* _Instructions to follow_: Only the records, repeated exactly, should make up the response.

* _Excerpted data_:
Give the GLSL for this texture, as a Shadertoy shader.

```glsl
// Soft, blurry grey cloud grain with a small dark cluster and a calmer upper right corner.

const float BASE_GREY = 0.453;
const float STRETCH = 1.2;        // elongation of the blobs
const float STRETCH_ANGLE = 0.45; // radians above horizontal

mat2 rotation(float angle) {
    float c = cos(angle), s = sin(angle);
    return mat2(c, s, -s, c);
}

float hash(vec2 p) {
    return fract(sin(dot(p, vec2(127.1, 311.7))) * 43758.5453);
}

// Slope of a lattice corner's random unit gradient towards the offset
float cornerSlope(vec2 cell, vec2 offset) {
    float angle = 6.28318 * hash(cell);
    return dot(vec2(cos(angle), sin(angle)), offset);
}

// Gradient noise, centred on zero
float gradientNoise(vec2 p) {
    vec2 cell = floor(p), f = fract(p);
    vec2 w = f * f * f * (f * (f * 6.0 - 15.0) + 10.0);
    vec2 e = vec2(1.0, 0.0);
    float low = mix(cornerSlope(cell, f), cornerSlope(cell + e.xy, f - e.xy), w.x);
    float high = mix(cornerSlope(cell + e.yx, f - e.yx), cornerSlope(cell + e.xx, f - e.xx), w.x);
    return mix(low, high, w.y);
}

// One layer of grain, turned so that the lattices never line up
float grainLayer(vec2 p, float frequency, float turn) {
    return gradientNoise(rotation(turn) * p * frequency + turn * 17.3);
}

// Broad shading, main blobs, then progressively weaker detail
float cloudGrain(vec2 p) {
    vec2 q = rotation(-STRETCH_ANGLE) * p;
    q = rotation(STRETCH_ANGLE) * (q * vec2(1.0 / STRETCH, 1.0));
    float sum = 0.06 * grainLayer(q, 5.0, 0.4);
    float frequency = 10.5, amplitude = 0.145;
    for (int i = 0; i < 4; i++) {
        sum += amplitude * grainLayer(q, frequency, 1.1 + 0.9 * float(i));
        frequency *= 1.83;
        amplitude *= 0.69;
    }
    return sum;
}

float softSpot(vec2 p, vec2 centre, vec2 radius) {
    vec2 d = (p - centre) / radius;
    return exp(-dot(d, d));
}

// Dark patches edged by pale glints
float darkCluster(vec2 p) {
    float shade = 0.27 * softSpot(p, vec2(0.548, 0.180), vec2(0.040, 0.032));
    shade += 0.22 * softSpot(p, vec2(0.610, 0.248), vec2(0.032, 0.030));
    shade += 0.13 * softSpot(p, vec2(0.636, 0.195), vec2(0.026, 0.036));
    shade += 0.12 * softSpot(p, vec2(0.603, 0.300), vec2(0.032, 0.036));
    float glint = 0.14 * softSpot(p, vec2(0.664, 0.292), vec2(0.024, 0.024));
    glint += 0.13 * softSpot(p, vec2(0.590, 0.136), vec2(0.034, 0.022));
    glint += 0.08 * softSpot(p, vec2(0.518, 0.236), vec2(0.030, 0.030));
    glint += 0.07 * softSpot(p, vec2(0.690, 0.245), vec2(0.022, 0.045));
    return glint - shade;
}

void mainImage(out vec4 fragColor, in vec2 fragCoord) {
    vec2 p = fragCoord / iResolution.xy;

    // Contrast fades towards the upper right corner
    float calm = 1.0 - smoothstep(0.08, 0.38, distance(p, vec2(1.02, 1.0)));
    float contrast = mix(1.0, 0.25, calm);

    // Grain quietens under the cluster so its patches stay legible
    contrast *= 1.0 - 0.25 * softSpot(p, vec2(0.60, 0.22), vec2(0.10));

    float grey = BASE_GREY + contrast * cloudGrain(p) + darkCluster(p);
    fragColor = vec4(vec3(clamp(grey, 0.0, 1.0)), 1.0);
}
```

* _Reply_:
Give the GLSL for this texture, as a Shadertoy shader.

```glsl
// Soft, blurry grey cloud grain with a small dark cluster and a calmer upper right corner.

const float BASE_GREY = 0.453;
const float STRETCH = 1.2;        // elongation of the blobs
const float STRETCH_ANGLE = 0.45; // radians above horizontal

mat2 rotation(float angle) {
    float c = cos(angle), s = sin(angle);
    return mat2(c, s, -s, c);
}

float hash(vec2 p) {
    return fract(sin(dot(p, vec2(127.1, 311.7))) * 43758.5453);
}

// Slope of a lattice corner's random unit gradient towards the offset
float cornerSlope(vec2 cell, vec2 offset) {
    float angle = 6.28318 * hash(cell);
    return dot(vec2(cos(angle), sin(angle)), offset);
}

// Gradient noise, centred on zero
float gradientNoise(vec2 p) {
    vec2 cell = floor(p), f = fract(p);
    vec2 w = f * f * f * (f * (f * 6.0 - 15.0) + 10.0);
    vec2 e = vec2(1.0, 0.0);
    float low = mix(cornerSlope(cell, f), cornerSlope(cell + e.xy, f - e.xy), w.x);
    float high = mix(cornerSlope(cell + e.yx, f - e.yx), cornerSlope(cell + e.xx, f - e.xx), w.x);
    return mix(low, high, w.y);
}

// One layer of grain, turned so that the lattices never line up
float grainLayer(vec2 p, float frequency, float turn) {
    return gradientNoise(rotation(turn) * p * frequency + turn * 17.3);
}

// Broad shading, main blobs, then progressively weaker detail
float cloudGrain(vec2 p) {
    vec2 q = rotation(-STRETCH_ANGLE) * p;
    q = rotation(STRETCH_ANGLE) * (q * vec2(1.0 / STRETCH, 1.0));
    float sum = 0.06 * grainLayer(q, 5.0, 0.4);
    float frequency = 10.5, amplitude = 0.145;
    for (int i = 0; i < 4; i++) {
        sum += amplitude * grainLayer(q, frequency, 1.1 + 0.9 * float(i));
        frequency *= 1.83;
        amplitude *= 0.69;
    }
    return sum;
}

float softSpot(vec2 p, vec2 centre, vec2 radius) {
    vec2 d = (p - centre) / radius;
    return exp(-dot(d, d));
}

// Dark patches edged by pale glints
float darkCluster(vec2 p) {
    float shade = 0.27 * softSpot(p, vec2(0.548, 0.180), vec2(0.040, 0.032));
    shade += 0.22 * softSpot(p, vec2(0.610, 0.248), vec2(0.032, 0.030));
    shade += 0.13 * softSpot(p, vec2(0.636, 0.195), vec2(0.026, 0.036));
    shade += 0.12 * softSpot(p, vec2(0.603, 0.300), vec2(0.032, 0.036));
    float glint = 0.14 * softSpot(p, vec2(0.664, 0.292), vec2(0.024, 0.024));
    glint += 0.13 * softSpot(p, vec2(0.590, 0.136), vec2(0.034, 0.022));
    glint += 0.08 * softSpot(p, vec2(0.518, 0.236), vec2(0.030, 0.030));
    glint += 0.07 * softSpot(p, vec2(0.690, 0.245), vec2(0.022, 0.045));
    return glint - shade;
}

void mainImage(out vec4 fragColor, in vec2 fragCoord) {
    vec2 p = fragCoord / iResolution.xy;

    // Contrast fades towards the upper right corner
    float calm = 1.0 - smoothstep(0.08, 0.38, distance(p, vec2(1.02, 1.0)));
    float contrast = mix(1.0, 0.25, calm);

    // Grain quietens under the cluster so its patches stay legible
    contrast *= 1.0 - 0.25 * softSpot(p, vec2(0.60, 0.22), vec2(0.10));

    float grey = BASE_GREY + contrast * cloudGrain(p) + darkCluster(p);
    fragColor = vec4(vec3(clamp(grey, 0.0, 1.0)), 1.0);
}
```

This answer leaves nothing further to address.